Bella Golightly


Shelby County restaurants and retailers can join their counterparts in other rural parts of the state as “open-for-business” starting Monday. Local government and health officials say the county is prepared for a limited reboot based on hospital capacity and a flattening of new COVID cases.

The first phase of the county’s “Back to Business” plan restricts restaurants and retailers to half their normal occupancy and requires employees to wear masks. Gyms, churches and libraries are limited to 25 percent capacity.

To be clear, May 4 is not a return to pre-COVID life. Dr. Scott Strome, Medical School Dean at the University of Tennessee Health Science Center, urges people to take it slow.

“Work at home when possible,” says Strome, who also consults with the team that crafted the county’s three-phased approach to reopening. “If you don’t need to go out to a retail store, don’t go out to a retail store. If you’re comfortable having takeout, have takeout.”

The goal of the stay-at-home order—in place since late March—partly has been to keep the virus from spreading so quickly that patients overwhelm hospitals.
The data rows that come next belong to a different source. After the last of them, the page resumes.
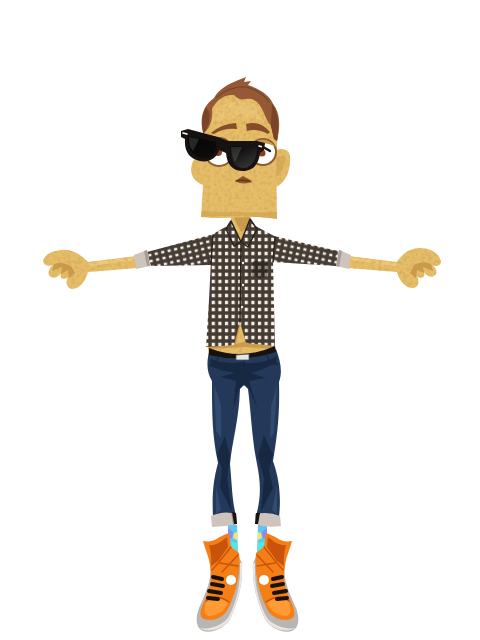
<!DOCTYPE html>
<html lang="en">
<head>
<meta charset="utf-8">
<title>Character with sunglasses</title>
<style>
:root {
  --paper: #ffffff;
  --skin: #e6bd68;
  --skin-shade: #c9994a;
  --skin-light: #efcb7c;
  --hair: #955a35;
  --hair-dark: #7a4426;
  --brow: #874c29;
  --ink: #17120f;
  --check: #2b221d;
  --cream: #f6efdf;
  --cuff: #cfc3bd;
  --cuff-shade: #a99b98;
  --denim: #24395a;
  --denim-dark: #172843;
  --denim-light: #304a70;
  --shoe: #f57f17;
  --shoe-dark: #c9530b;
  --shoe-light: #ff9a35;
  --sole: #b9b5b3;
}
html, body { margin: 0; background: var(--paper); }
body { width: 480px; height: 640px; overflow: hidden; }
svg { display: block; }
.skin { fill: var(--skin); }
.skin-shade { fill: var(--skin-shade); }
.skin-light { fill: var(--skin-light); }
.hair { fill: var(--hair); }
.hair-dark { fill: var(--hair-dark); }
.brow { fill: var(--brow); }
.ink { fill: var(--ink); }
.cream { fill: var(--cream); }
.cuff { fill: var(--cuff); }
.cuff-shade { fill: var(--cuff-shade); }
.denim { fill: var(--denim); }
.denim-dark { fill: var(--denim-dark); }
.denim-light { fill: var(--denim-light); }
.shoe { fill: var(--shoe); }
.shoe-dark { fill: var(--shoe-dark); }
.shoe-light { fill: var(--shoe-light); }
.sole { fill: var(--sole); }
.line { fill: none; stroke-linecap: round; stroke-linejoin: round; }
.check-line { stroke: var(--check); stroke-width: 3.4; stroke-opacity: .88; fill: none; }
</style>
</head>
<body>
<svg width="480" height="640" viewBox="0 0 480 640" role="img" aria-label="Cartoon man with arms spread, wearing tilted sunglasses, a checked shirt, jeans and orange shoes">
  <defs>
    <filter id="grain" x="0" y="0" width="100%" height="100%">
      <feTurbulence type="fractalNoise" baseFrequency=".28" numOctaves="3" seed="6" result="noise"/>
      <feColorMatrix in="noise" type="matrix" values="0 0 0 0 .6  0 0 0 0 .36  0 0 0 0 .1  1.5 0 0 0 -.62" result="specks"/>
      <feComposite in="specks" in2="SourceAlpha" operator="in" result="texture"/>
      <feMerge><feMergeNode in="SourceGraphic"/><feMergeNode in="texture"/></feMerge>
    </filter>
    <linearGradient id="lens" x1="0" y1="0" x2="1" y2="1">
      <stop offset="0" stop-color="#050505"/>
      <stop offset=".55" stop-color="#0c0c0c"/>
      <stop offset="1" stop-color="#3c3c3c"/>
    </linearGradient>
    <pattern id="check" width="6.6" height="7" patternUnits="userSpaceOnUse" patternTransform="translate(208 234)">
      <rect class="cream" width="6.6" height="7"/>
      <path class="check-line" d="M0 2H7M2 0V7"/>
    </pattern>
    <pattern id="check-left" width="6.6" height="6" patternUnits="userSpaceOnUse" patternTransform="translate(150 250) rotate(-13)">
      <rect class="cream" width="6.6" height="6"/>
      <path class="check-line" d="M0 2H7M2 0V6"/>
    </pattern>
    <pattern id="check-right" width="6.6" height="6" patternUnits="userSpaceOnUse" patternTransform="translate(275 238) rotate(12)">
      <rect class="cream" width="6.6" height="6"/>
      <path class="check-line" d="M0 2H7M2 0V6"/>
    </pattern>
    <g id="shoe">
      <path fill="#5fc6ee" d="M228 525H237L238 555H228Z"/>
      <path fill="#8a8df0" d="M228 528l5 4-1 6-4 1z"/>
      <path fill="#f5e36a" d="M234 533l3-1v8l-4-2z"/>
      <path fill="#57e6dd" d="M230 541l7 2v8h-6z"/>
      <path class="sole" d="M210 566C212 580 206 592 199 608C195 619 196 628 203 631C213 634 227 627 231 617C238 601 243 585 242 563L237 553Z"/>
      <path fill="#e9e5e2" d="M240 563C241 585 236 603 229 616C224 625 210 630 200 628C206 633 224 631 231 617C238 601 243 585 242 563Z"/>
      <path class="shoe" d="M203 541C209 542 214 541 218 538C222 536 225 534 229 533L231 547L239 553C241 570 237 590 229 607C225 617 214 622 204 619C199 617 200 611 203 604C209 591 213 580 210 565C209 557 205 549 203 541Z"/>
      <path class="shoe-dark" d="M209 545C216 546 222 541 227 537L228 547L218 561L211 566Q212 555 209 545Z"/>
      <path class="shoe-light" d="M206 602Q216 593 228 603Q222 616 208 616Q202 614 206 602Z"/>
      <path class="line" stroke="#c9530b" stroke-width="1.4" d="M231 547L219 562L212 570M238 555L222 572M206 601Q216 593 229 602M220 563L238 566"/>
      <circle cx="231" cy="580" r="5" fill="#fff"/>
      <path class="line" stroke="#17120f" stroke-width="4" d="M213 577l9 2M212 584l11 2M209 591l12 2M208 598l10 1"/>
    </g>
  </defs>

  <rect width="480" height="640" fill="#fff"/>

  <g id="left-arm" filter="url(#grain)">
    <path class="skin" d="M137 256L88 262C80 254 72 249 62 250C52 251 44 255 43 261C44 266 49 267 54 264C48 268 47 275 51 277C55 279 59 276 61 273C59 278 64 281 68 277C65 282 67 288 72 289C80 289 86 280 88 272L137 268Z"/>
    <path class="skin-shade" d="M54 264Q62 261 71 266L75 273L69 278L68 270L61 274L62 267L52 271Z"/>
    <path class="skin-light" d="M88 263L136 257V260L89 266Z"/>
  </g>
  <g id="right-arm" filter="url(#grain)">
    <path class="skin" d="M348 256L397 262C402 254 410 248 420 248C431 248 440 254 441 262C440 267 435 267 431 264C437 268 438 274 434 276C430 278 426 275 424 272C426 277 421 280 417 276C420 282 418 288 413 288C405 288 399 280 397 272L348 268Z"/>
    <path class="skin-shade" d="M431 264Q423 260 414 265L410 273L416 278L417 270L424 273L423 267L433 271Z"/>
    <path class="skin-light" d="M349 257L397 263L396 266L349 260Z"/>
  </g>

  <g id="torso-skin" filter="url(#grain)">
    <path class="skin" d="M231 212H251L249 228L240 246L231 228Z"/>
    <path class="skin-shade" d="M232 214H251L248 228L241 232Z"/>
    <path class="skin" d="M207 343L240 318L275 343L274 357H209Z"/>
    <path class="skin-shade" d="M207 344L241 321L236 344L247 341L274 345V349L245 347L209 349Z"/>
  </g>

  <g id="shirt">
    <path fill="url(#check-left)" d="M214 234L147 252L151 266L212 265Z"/>
    <path fill="url(#check-right)" d="M274 236L338 251L336 266L273 262Z"/>
    <path fill="url(#check)" d="M213 234L229 225L241 244L250 223L276 237L273 262L275 346L246 343L240 322L234 345L206 347L209 300L211 260Z"/>
    <path class="ink" opacity=".45" d="M253 261h15l-1 15-7 2-8-2z"/>
    <path fill="url(#check)" stroke="#2b221d" stroke-width="1.5" stroke-linejoin="round" d="M231 221L241 242L234 246L226 229ZM250 219L241 242L248 247L257 229Z"/>
    <path class="line" stroke="#2b221d" stroke-width="1.4" d="M241 244L240 322M213 235L211 264M275 237L273 262"/>
    <g class="cream"><circle cx="243" cy="263" r="1.2"/><circle cx="243" cy="285" r="1.2"/><circle cx="242" cy="307" r="1.2"/></g>
    <path class="cuff" d="M134 255L147 250L150 266L136 269Z"/>
    <path class="cuff-shade" d="M144 251L147 250L150 266L147 266Z"/>
    <path class="cuff" d="M339 250L351 255L349 269L336 266Z"/>
    <path class="cuff-shade" d="M339 250L342 251L339 267L336 266Z"/>
  </g>

  <use href="#shoe"/>
  <use href="#shoe" transform="translate(495 0) scale(-1 1)"/>

  <g id="jeans">
    <path class="denim" d="M209 352C225 358 260 357 276 349C280 360 283 371 279 382C280 415 277 437 273 461C280 481 281 499 279 517L256 516C262 495 260 479 257 464C252 440 251 412 248 389L244 385L240 389C239 420 232 442 230 464C232 485 232 500 236 516L213 517C212 496 213 481 218 463C212 435 212 412 212 381C206 371 207 361 209 352Z"/>
    <path class="denim-dark" d="M211 359Q228 365 241 362L246 363Q263 364 277 356L276 363Q258 372 251 373L266 378L249 381L258 410L248 387L244 384L239 389L233 410L236 381L220 377L235 373Q216 370 210 365Z"/>
    <path class="denim-dark" d="M217 455L225 436L230 456L227 478L232 512L220 487L222 469ZM273 455L264 435L258 456L264 478L261 512L273 488L269 470Z"/>
    <path class="denim-light" d="M214 385L221 405L221 438L216 431ZM277 384L271 407L270 438L274 433ZM216 486L221 510L216 514ZM277 485L272 510L277 514Z"/>
    <path class="line" stroke="#172843" stroke-width="1.3" d="M244 361L244 385M209 366Q216 366 218 358M278 364Q270 364 267 356"/>
    <path class="ink" d="M209 348Q242 361 275 346L276 352Q242 363 209 355Z"/>
    <path fill="#e7e7e5" stroke="#555" stroke-width=".8" d="M236 355L249 354V360L236 360Z"/>
    <path class="cuff" d="M211 516Q224 510 236 514L237 524Q224 527 212 527Z"/>
    <path class="cuff-shade" d="M231 513L236 514L237 524L233 525Z"/>
    <path class="ink" d="M232 512L236 513L237 524L234 524Z"/>
    <path class="cuff" d="M255 514Q269 511 280 516L281 526Q266 528 255 524Z"/>
    <path class="ink" d="M256 513L260 513L258 524L255 524Z"/>
  </g>

  <g id="head">
    <g filter="url(#grain)">
      <path class="skin" d="M274 151C281 147 289 149 290 156C291 169 286 183 276 187Z"/>
      <path class="skin" d="M204 132C204 111 216 96 237 92C258 92 273 105 278 128L276 160L277 219C253 214 228 220 201 217L203 185C191 181 187 168 196 157L203 153Z"/>
      <path class="skin-shade" opacity=".5" d="M202 211Q240 213 277 212V219Q240 214 201 217ZM277 157Q284 154 286 158Q284 172 276 177Z"/>
      <path class="skin-light" opacity=".6" d="M216 108Q237 97 256 105L262 120Q238 114 211 123Z"/>
    </g>
    <path class="hair" d="M203 132C199 117 204 105 214 98C219 89 227 85 236 81L246 77L244 82L251 81L248 85C260 89 270 96 273 104C281 114 280 128 277 141L274 139L271 126C264 118 263 104 254 100C247 96 242 104 234 95C225 94 216 100 212 109C213 120 210 128 203 134Z"/>
    <path class="hair-dark" d="M203 132Q200 117 206 107L209 112Q211 125 203 134ZM272 103Q281 116 277 141L274 139L271 126Z"/>
    <path class="line" stroke="#7a4426" stroke-width="1.2" d="M217 97Q230 86 246 87Q262 91 269 102"/>
    <path class="brow" d="M211 133Q221 124 236 123L237 129Q223 128 214 134ZM246 124Q260 120 270 132L268 134Q257 128 247 131Z"/>
    <circle cx="219" cy="152" r="14" fill="#fff" stroke="#8d5a2c" stroke-width="2"/>
    <circle cx="263" cy="152" r="13" fill="#fff" stroke="#8d5a2c" stroke-width="2"/>
    <circle cx="218" cy="152" r="4" fill="#8d3c22"/>
    <circle cx="262" cy="153" r="3.5" fill="#8d3c22"/>
    <path class="skin-shade" d="M206 146Q218 132 233 146Q219 139 206 146ZM251 145Q264 133 276 147Q263 140 251 145Z"/>
    <path fill="#8d5428" d="M235 181L243 176L252 181Q244 186 235 181Z"/>
    <path class="line" stroke="#5d3218" stroke-width="1.2" d="M236 181Q244 179 251 182"/>
  </g>

  <g id="sunglasses">
    <path class="ink" d="M181 131L188 129L218 137L228 141L257 141L265 143L264 150L260 153C259 164 253 171 243 171C233 171 227 165 226 153L219 150C217 158 209 163 200 161C190 159 184 152 185 139L181 137Z"/>
    <path fill="url(#lens)" d="M188 136L216 142C217 152 212 159 202 158C192 156 187 149 188 136ZM230 146L257 147C257 160 251 168 243 168C234 167 229 159 230 146Z"/>
    <path fill="#fff" opacity=".13" d="M189 137L199 139L193 151Q188 146 189 137ZM231 147L242 147L235 162Q231 156 231 147Z"/>
    <path class="line" stroke="#fff" stroke-width="1.6" d="M183 133l4 1M259 146l4 1"/>
    <path class="line" stroke="#17120f" stroke-width="2.4" d="M263 147L270 151"/>
  </g>
</svg>
</body>
</html>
Social distancing also bought time to expand testing and gather additional life-saving equipment like ventilators.

Strome says strides in these areas justify removing certain lockdown restrictions. “Everything we do in life is a balance, and you’d like that to be a data-driven balance,” he says.


The growth rate of new cases has stabilized over the past month—an average of 66 cases per day, according to the county’s COVID-19 Task Force. Hospitalizations, including in the ICU, have also flattened since a peak in early April. Health experts note hospital capacity is especially important to monitor.

Strome acknowledges that weaker restrictions could lead to a rise in cases and more deaths.

“Is this a perfect solution? No, it’s not,” he says. “Is it a solution that balances the needs of folks to work with the realities of the virus and allows us flexibility? I think it’s an imperfect solution that allows us to do that.”

Officials say restrictions could return if cases begin to spiral out of control.

“If people...flood stores, it’s not going to work. I promise you, it won’t work,” Strome says. “The virus hasn’t changed, and while we’re stable right now, if people break this social contract and really start practicing outside of these guidelines, I think we’re going to be right back where we started.”